As first reported by the Boston Globe, Wolobah ate a brand of Paqui chip known as the “One Chip Challenge”—a chip dusted with the Carolina Reaper and the Naga Viper peppers—early on September 1. Soon after, he visited the nurse’s office complaining of stomach pain. He was sent home where his condition rapidly worsened. He fell unconscious and stopped breathing. He was then taken to the hospital but to no avail. Wolobah’s family believes that the chip contributed to his death.
Paqui chips are made by Amplify Snack Brands, a subsidiary of the Hershey Company. The product in question contains a warning that people who are pregnant, allergic, or sensitive to spicy products, or who have underlying health problems should avoid eating it. The labeling also warns that it’s only intended for adults and should be kept out of children’s reach.
Prior to Wolobah’s death, however, the product was readily available on store shelves for 10 dollars. And while this might be the first death linked to the One Chip Challenge, there have been several reports of children getting hurt after eating it dating back to last year. At least one school district has also banned Paqui chips from their schools.
“We are deeply saddened by the news report and express our condolences to the family,” a Paqui spokeswoman, Kim Metcalfe, said in a statement in the New York Times late last week. “It would be inappropriate for us to speculate or comment further.”
Without admitting fault in the boy’s death, the company has pulled the chip from the shelves for the time being. On its website for the One Chip Challenge, there is now a paragraph stating that the company has seen an increase in teens and other people paying no heed to the product’s warnings.
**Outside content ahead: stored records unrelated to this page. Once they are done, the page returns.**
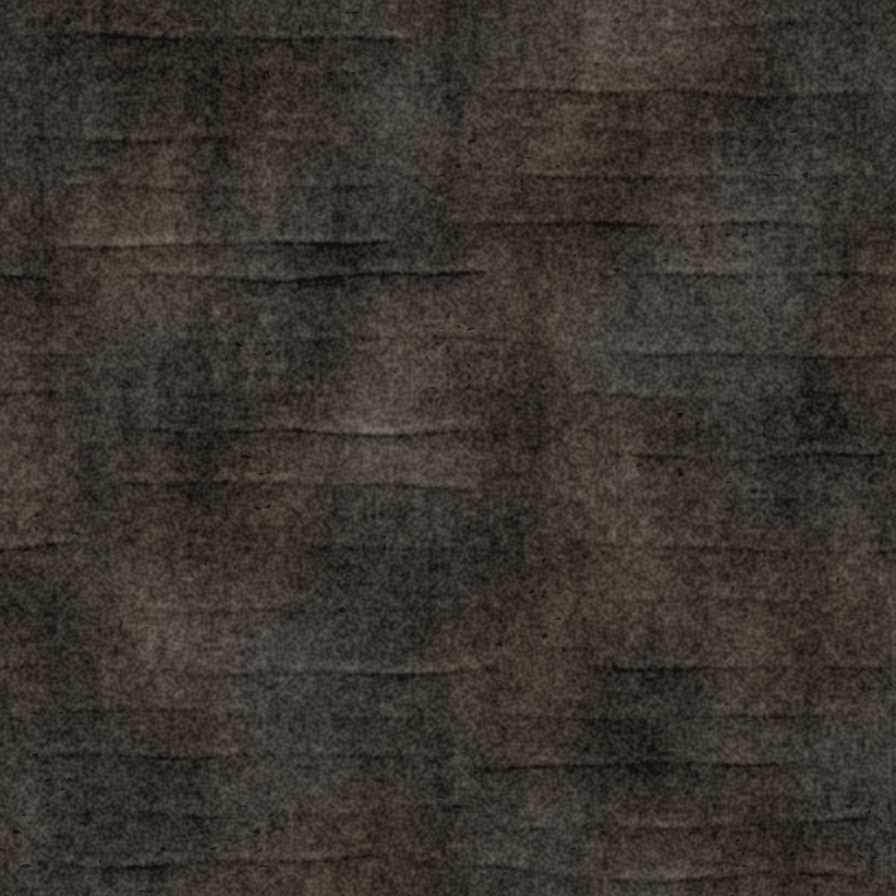
A Shadertoy shader for this texture:

```glsl
// Dark, stained concrete wall with sagging horizontal creases in staggered panels.
#define CREASE_ROWS 17.0
#define CREASE_WIDTH 0.0028
#define CREASE_DEPTH 0.50
#define CREASE_LIGHT 0.27
#define PANEL_SHIFT 0.10
#define BLOTCH 0.42
#define STREAK 0.24
#define GRAIN 1.05
#define PITS 0.55
#define WARM_STONE vec3(0.238, 0.207, 0.174)
#define COOL_STONE vec3(0.236, 0.219, 0.205)

float hash(vec2 p) {
    vec3 q = fract(vec3(p.xyx) * 0.1031);
    q += dot(q, q.yzx + 33.33);
    return fract((q.x + q.y) * q.z);
}

float cornerSlope(vec2 cell, vec2 offset) {
    float angle = 6.2832 * hash(cell + 71.0);
    return dot(vec2(cos(angle), sin(angle)), offset);
}

float gradientNoise(vec2 p) {
    vec2 i = floor(p), f = fract(p), e = vec2(0.0, 1.0);
    vec2 w = f * f * f * (f * (f * 6.0 - 15.0) + 10.0);
    float low = mix(cornerSlope(i, f), cornerSlope(i + e.yx, f - e.yx), w.x);
    float high = mix(cornerSlope(i + e.xy, f - e.xy), cornerSlope(i + 1.0, f - 1.0), w.x);
    return mix(low, high, w.y);
}

float fbm(vec2 p) {
    float sum = 0.0, amplitude = 1.0;
    for (int i = 0; i < 5; i++) {
        sum += amplitude * gradientNoise(p);
        p = mat2(1.6, 1.2, -1.2, 1.6) * p + 17.3;
        amplitude *= 0.5;
    }
    return sum;
}

// Panel number in x, position across the panel in y; middle courses are shifted.
vec2 panelAt(float x, float y) {
    float shift = PANEL_SHIFT * step(0.24, y) * step(y, 0.71);
    float across = (x - shift) * 2.0;
    return vec2(mod(floor(across), 2.0), fract(across));
}

// Signed shading of the creases: a dark fold with a pale ridge above it.
float creases(vec2 p) {
    float shade = 0.0;
    float nearestRow = floor(p.y * CREASE_ROWS);
    for (float k = -1.0; k <= 1.0; k++) {
        float row = nearestRow + k;
        vec2 panel = panelAt(p.x, (row + 0.5) / CREASE_ROWS);
        vec2 id = vec2(row + 5.0, panel.x * 13.0 + 3.0);
        float u = panel.y;

        float tilt = (hash(id + 9.0) - 0.5) * 0.35 * (u - 0.5);
        float sag = (hash(id + 21.0) - 0.25) * 0.7 * (u - 0.5) * (u - 0.5);
        float wave = 0.20 * gradientNoise(vec2(u * 3.5, id.x * 7.3 + id.y));
        float centre = row + 0.5 + (hash(id) - 0.5) * 0.55 + tilt + sag + wave;
        float d = p.y - centre / CREASE_ROWS;

        float start = 0.01 + 0.12 * hash(id + 33.0);
        float end = 0.99 - 0.10 * hash(id + 47.0);
        float ends = smoothstep(start - 0.02, start + 0.10, u)
                   * (1.0 - smoothstep(end - 0.06, end + 0.01, u));
        float wear = clamp(0.75 + 1.2 * gradientNoise(vec2(u * 5.0, id.x * 3.7 + id.y * 2.1)), 0.2, 1.2);
        float strength = ends * wear * mix(0.25, 1.0, hash(id + 58.0));

        float fold = exp(-pow(d / CREASE_WIDTH, 2.0));
        float under = 0.35 * exp(-pow((d + 0.007) / 0.008, 2.0));
        float ridge = exp(-pow((d - 0.0075) / 0.0055, 2.0));
        shade += strength * (CREASE_LIGHT * ridge - CREASE_DEPTH * (fold + under));
    }
    return shade;
}

void mainImage(out vec4 fragColor, in vec2 fragCoord) {
    vec2 p = fragCoord / iResolution.xy;
    vec2 warped = p + 0.006 * vec2(gradientNoise(p * 18.0), gradientNoise(p * 18.0 + 40.0));

    // Broad stains, vertical runs and horizontal courses
    float blotch = fbm(warped * 5.0 + 3.0);
    float streak = gradientNoise(warped * vec2(15.0, 2.5) + 11.0)
                 + 0.7 * gradientNoise(warped * vec2(3.0, 9.0) + 27.0)
                 + 0.5 * gradientNoise(warped * vec2(38.0, 8.0) + 53.0);

    // Fine grit, pale flecks and clustered pits
    float grit = 0.50 * gradientNoise(p * 205.0) + 0.38 * gradientNoise(p * 97.0 + 7.0)
               + 0.24 * gradientNoise(p * 46.0 + 19.0);
    float flecks = smoothstep(0.15, 0.45, gradientNoise(p * 52.0 + 61.0))
                 * smoothstep(0.0, 0.4, gradientNoise(p * 5.5 + 83.0));
    float pits = smoothstep(0.36, 0.52, gradientNoise(p * vec2(85.0, 105.0) + 31.0))
               * smoothstep(-0.15, 0.35, gradientNoise(p * 9.0 + 47.0));

    // Soft dark seams between the panels
    float u = panelAt(warped.x, warped.y).y;
    float seam = exp(-pow(min(u, 1.0 - u) / 0.025, 2.0));

    float tone = 1.0 + BLOTCH * blotch + STREAK * streak + GRAIN * grit;
    tone += 0.22 * flecks + creases(p) - 0.10 * seam;
    tone *= 1.0 - PITS * pits;

    float coolness = smoothstep(-0.5, 0.6, fbm(p * 4.0 + 90.0) + 0.5 * (tone - 1.0));
    vec3 stone = mix(WARM_STONE, COOL_STONE, coolness);
    fragColor = vec4(stone * clamp(tone, 0.3, 1.9), 1.0);
}
```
Some research has suggested that the peppers commonly found in these chips, including the Carolina Reaper, can cause serious cardiovascular complications in teens. But for now, it’s still not clear if and how the chip might have killed Wolobah. An autopsy of the boy is expected to be completed within 12 weeks.